Dani Harton, the president of the Panhellenic Association, said the council will create a sexual assault task force within the next two weeks to study sexual assault on campus.

Updated: May 4, 2017 at 11:28 a.m.

The Panhellenic Association is launching its own task force to study sexual assault, after Panhellenic leaders said there has been a spike in sexual assault and drugging reports on campus.

Greek council leaders said the task force, made up of students from the Panhellenic Association, the Interfraternity Council, the Multicultural Greek Council, Students Against Sexual Assault and other students, will meet this summer to develop a list of recommendations to prevent sexual assault. Greek leaders said the task force will create a culture of accountability in social Greek chapters and increase support for sexual assault survivors.

The Panhellenic Association executive board announced the task force in a statement posted to Facebook last week outlining a “call to action” to protect students against sexual assault. The statement cites a spike in reported sexual assaults and “numerous” druggings at social events hosted by members of the Interfraternity Council in the past academic year.

Christina Witkowicki, the director of student involvement and Greek life in the Center for Student Engagement, declined to comment on the reported increase in sexual assault reports, saying sexual assault and drugging reports are tracked through the University crime log and annual security report. She directed questions about the task force to the Panhellenic Association.

“The Center for Student Engagement will continue to support and advise the Greek Life community,” she said.

There were 50 reported sexual assault and abuses reported to the University Police Department last year, a 32 percent increase from 2015. Within the first four months of 2017, 16 sexual assaults and abuses have been recorded – the most reports through April in the last six years.

It is not known how many of these reports involved members of the Greek life community.

Dani Harton, the president of the Panhellenic Association, said the council will create the sexual assault task force within the next two weeks.

She did not return a request to comment on the details of the sexual assaults and druggings that have allegedly occurred at IFC events.

She said the plan was developed after months of discussion among Greek leaders to determine the best steps to take when combating sexual assault.

“The reality is that sexual assault is not new to our campus and it is clear that we need to do a lot more before our campus is truly safe for all students,” she said in an email. “We decided the call to action would be a way to engage other passionate students while showing that we, Panhellenic Association, won’t let sexual assault on campus be overlooked any longer.”

The task force will meet two times in June to establish initial goals and begin forming tangible recommendations for the Greek community to increase awareness, prevention and support for sexual assault survivors, according to the statement.
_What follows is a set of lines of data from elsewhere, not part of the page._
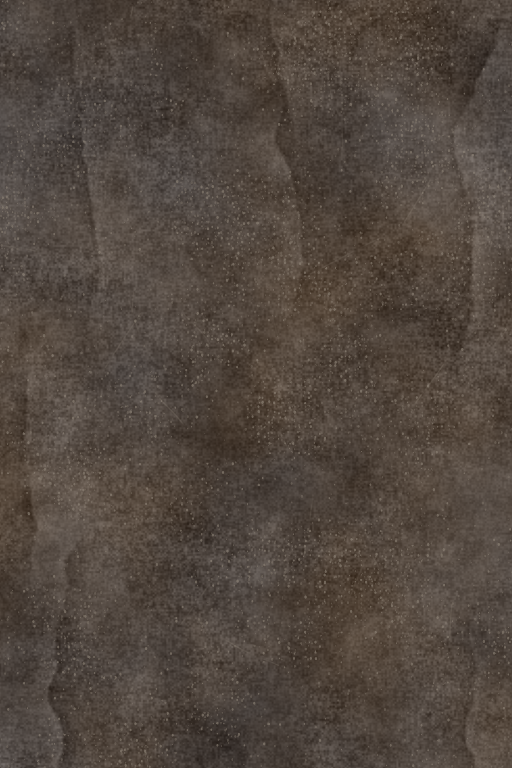
This texture is drawn by a Shadertoy shader. Its source:

```glsl
// Weathered dark brown plaster with pale worn folds, fine grain, specks and scratches.

const vec3 STONE = vec3(0.311, 0.271, 0.241);
const vec3 WARM_SHIFT = vec3(0.055, 0.005, -0.055);
const vec3 DUST = vec3(0.56, 0.52, 0.47);

float hash(vec2 p) {
    vec3 q = fract(p.xyx * 0.1031);
    q += dot(q, q.yzx + 33.33);
    return fract((q.x + q.y) * q.z);
}

vec2 hash2(vec2 p) {
    return vec2(hash(p), hash(p + 71.0));
}

float noise(vec2 p) {
    vec2 i = floor(p), f = fract(p);
    f = f * f * (3.0 - 2.0 * f);
    float low = mix(hash(i), hash(i + vec2(1, 0)), f.x);
    float high = mix(hash(i + vec2(0, 1)), hash(i + vec2(1, 1)), f.x);
    return mix(low, high, f.y);
}

float fbm(vec2 p) {
    float sum = 0.0, amp = 0.5;
    for (int i = 0; i < 5; i++) {
        sum += amp * noise(p);
        p = mat2(1.6, 1.2, -1.2, 1.6) * p + 17.3;
        amp *= 0.5;
    }
    return sum / 0.97;
}

// Soft elliptical patch of worn surface
float wash(vec2 p, vec2 centre, vec2 size) {
    vec2 d = (p - centre) / size;
    return exp(-dot(d, d));
}

// Upright wavy crease: f = (x, middle y, half length, lit side)
float fold(vec2 p, vec4 f, float seed, float aa) {
    float wave = (noise(vec2(p.y * 6.0, seed)) - 0.5) * 0.075
               + (noise(vec2(p.y * 22.0, seed + 5.0)) - 0.5) * 0.016
               + (fbm(p * 45.0 + seed) - 0.5) * 0.012;
    float d = f.w * (p.x - f.x - wave);
    float span = 1.0 - smoothstep(0.5, 1.0, abs(p.y - f.y) / f.z);
    float edge = smoothstep(-0.002 - aa, 0.002 + aa, d);
    float lit = edge * (0.045 * exp(-max(d, 0.0) / 0.035) + 0.025 * exp(-max(d, 0.0) / 0.007));
    float shade = (1.0 - edge) * 0.07 * exp(min(d, 0.0) / 0.012);
    float wear = 0.35 + 0.9 * noise(vec2(p.y * 15.0, seed + 9.0));
    return span * wear * (lit - shade);
}

// Scattered dots, one candidate per grid cell
float specks(vec2 p, float cells, float density, float aa) {
    vec2 g = p * cells, id = floor(g);
    vec2 centre = 0.25 + 0.5 * hash2(id + cells);
    float radius = mix(0.0004, 0.0016, hash(id + 13.0));
    float d = length((fract(g) - centre) * vec2(1.0, 0.8)) / cells;
    float dot1 = 1.0 - smoothstep(radius - 0.5 * aa, radius + 0.5 * aa, d);
    return dot1 * step(hash(id + 29.0), density);
}

float segment(vec2 p, vec2 a, vec2 along) {
    vec2 d = p - a;
    return length(d - along * clamp(dot(d, along) / dot(along, along), 0.0, 1.0));
}

// Thin broken scratches, mostly upright
float scratches(vec2 p, float aspect, float aa) {
    float sum = 0.0;
    vec2 bent = p + (noise(p * 25.0) - 0.5) * 0.006;
    for (int i = 0; i < 34; i++) {
        vec2 id = vec2(float(i), 3.0);
        vec2 start = hash2(id) * vec2(aspect, 1.0);
        float angle = 1.57 + (hash(id + 40.0) - 0.5) * 1.5;
        if (i % 6 == 0) angle += 1.4;
        float len = mix(0.03, 0.13, hash(id + 50.0));
        float d = segment(bent, start, len * vec2(cos(angle), sin(angle)));
        float line = 1.0 - smoothstep(0.0, 0.0008 + 0.7 * aa, d);
        sum += line * mix(0.15, 0.6, hash(id + 60.0));
    }
    return min(sum, 1.0) * smoothstep(0.3, 0.7, noise(p * 75.0));
}

void mainImage(out vec4 fragColor, in vec2 fragCoord) {
    float aa = 1.0 / iResolution.y;
    float aspect = iResolution.x * aa;
    vec2 p = fragCoord * aa;
    vec2 warped = p + 0.09 * (vec2(fbm(p * 7.0), fbm(p * 7.0 + 31.0)) - 0.5);

    // Broad blotches and ragged mid-size mottling
    float tone = 0.20 * (fbm(warped * vec2(7.0, 5.0) + 4.0) - 0.5);
    tone += 0.13 * (fbm(p * vec2(26.0, 32.0) + 50.0) - 0.5);

    // Worn pale patches
    float worn = wash(warped, vec2(0.24, 0.72), vec2(0.15, 0.16))
               + wash(warped, vec2(0.34, 0.33), vec2(0.05, 0.24))
               + 0.6 * wash(warped, vec2(0.08, 0.36), vec2(0.06, 0.14))
               + 0.6 * wash(warped, vec2(0.65, 0.85), vec2(0.05, 0.25));
    tone += 0.042 * worn - 0.010;

    // Creases
    vec4 folds[7] = vec4[7](
        vec4(0.095, 0.77, 0.27, 1), vec4(0.045, 0.40, 0.20, 1),
        vec4(0.395, 0.73, 0.20, -1), vec4(0.625, 0.76, 0.32, 1),
        vec4(0.075, 0.14, 0.20, -1), vec4(0.63, 0.10, 0.16, 1),
        vec4(0.36, 0.93, 0.14, 1));
    for (int i = 0; i < 7; i++) tone += fold(p, folds[i], float(i) * 11.0 + 2.0, aa);

    // Fine grain with horizontal and vertical brushing
    float rough = 0.65 + 0.7 * noise(p * 14.0 + 8.0);
    float grain = 0.095 * (noise(p * 400.0) - 0.5) + 0.05 * (noise(p * 190.0 + 7.0) - 0.5);
    grain += 0.040 * (noise(p * vec2(70.0, 380.0)) - 0.5);
    grain += 0.035 * (noise(p * vec2(380.0, 60.0)) - 0.5);
    tone += grain * rough;

    // Brown stains away from the greyer worn patches
    float warmth = fbm(warped * 6.0 + 80.0) - 0.47 - 0.10 * worn;
    vec3 colour = STONE + tone + WARM_SHIFT * warmth;

    // Clustered pale specks and scratches
    float cluster = smoothstep(0.42, 0.75, fbm(p * 11.0 + 60.0));
    float dust = specks(p, 150.0, 0.04 + 0.30 * cluster, aa)
               + 0.6 * specks(p + 0.37, 230.0, 0.03 + 0.25 * cluster, aa);
    colour = mix(colour, DUST, 0.6 * min(dust, 1.0));
    colour = mix(colour, DUST, 0.5 * scratches(p, aspect, aa));

    fragColor = vec4(clamp(colour, 0.0, 1.0), 1.0);
}
```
After two more meetings in July, the task force plans to submit finalized recommendations to officials by July 28 and implement new policies beginning on the first day of the next academic year.

Harton said this date was designed to ensure students became more aware of the problem before what is known as the “red zone” for sexual assault at the beginning the year. More than half of all sexual assaults on college campuses occur either in August, September, October or November, according to the Rape, Abuse and Incest National Network.

The spike at the beginning of the academic year is caused by an influx of new students and the vulnerability of freshmen as they transition to college, according to a report in The Guardian.

The council’s statement said that the Panhellenic Association challenged the IFC in January to work to protect individuals attending IFC social events.

Both Harton and IFC President Harley Pease declined to specify what this challenge entailed.

Pease said, in response to this challenge, the IFC mandated that beginning in spring 2018, 80 percent of a chapter’s membership must be educated on healthy relationships and bystander intervention.

He said that during his time as president, the IFC has not seen an increase in reported sexual assaults and that there is no chapter currently under investigation for reported sexual assault.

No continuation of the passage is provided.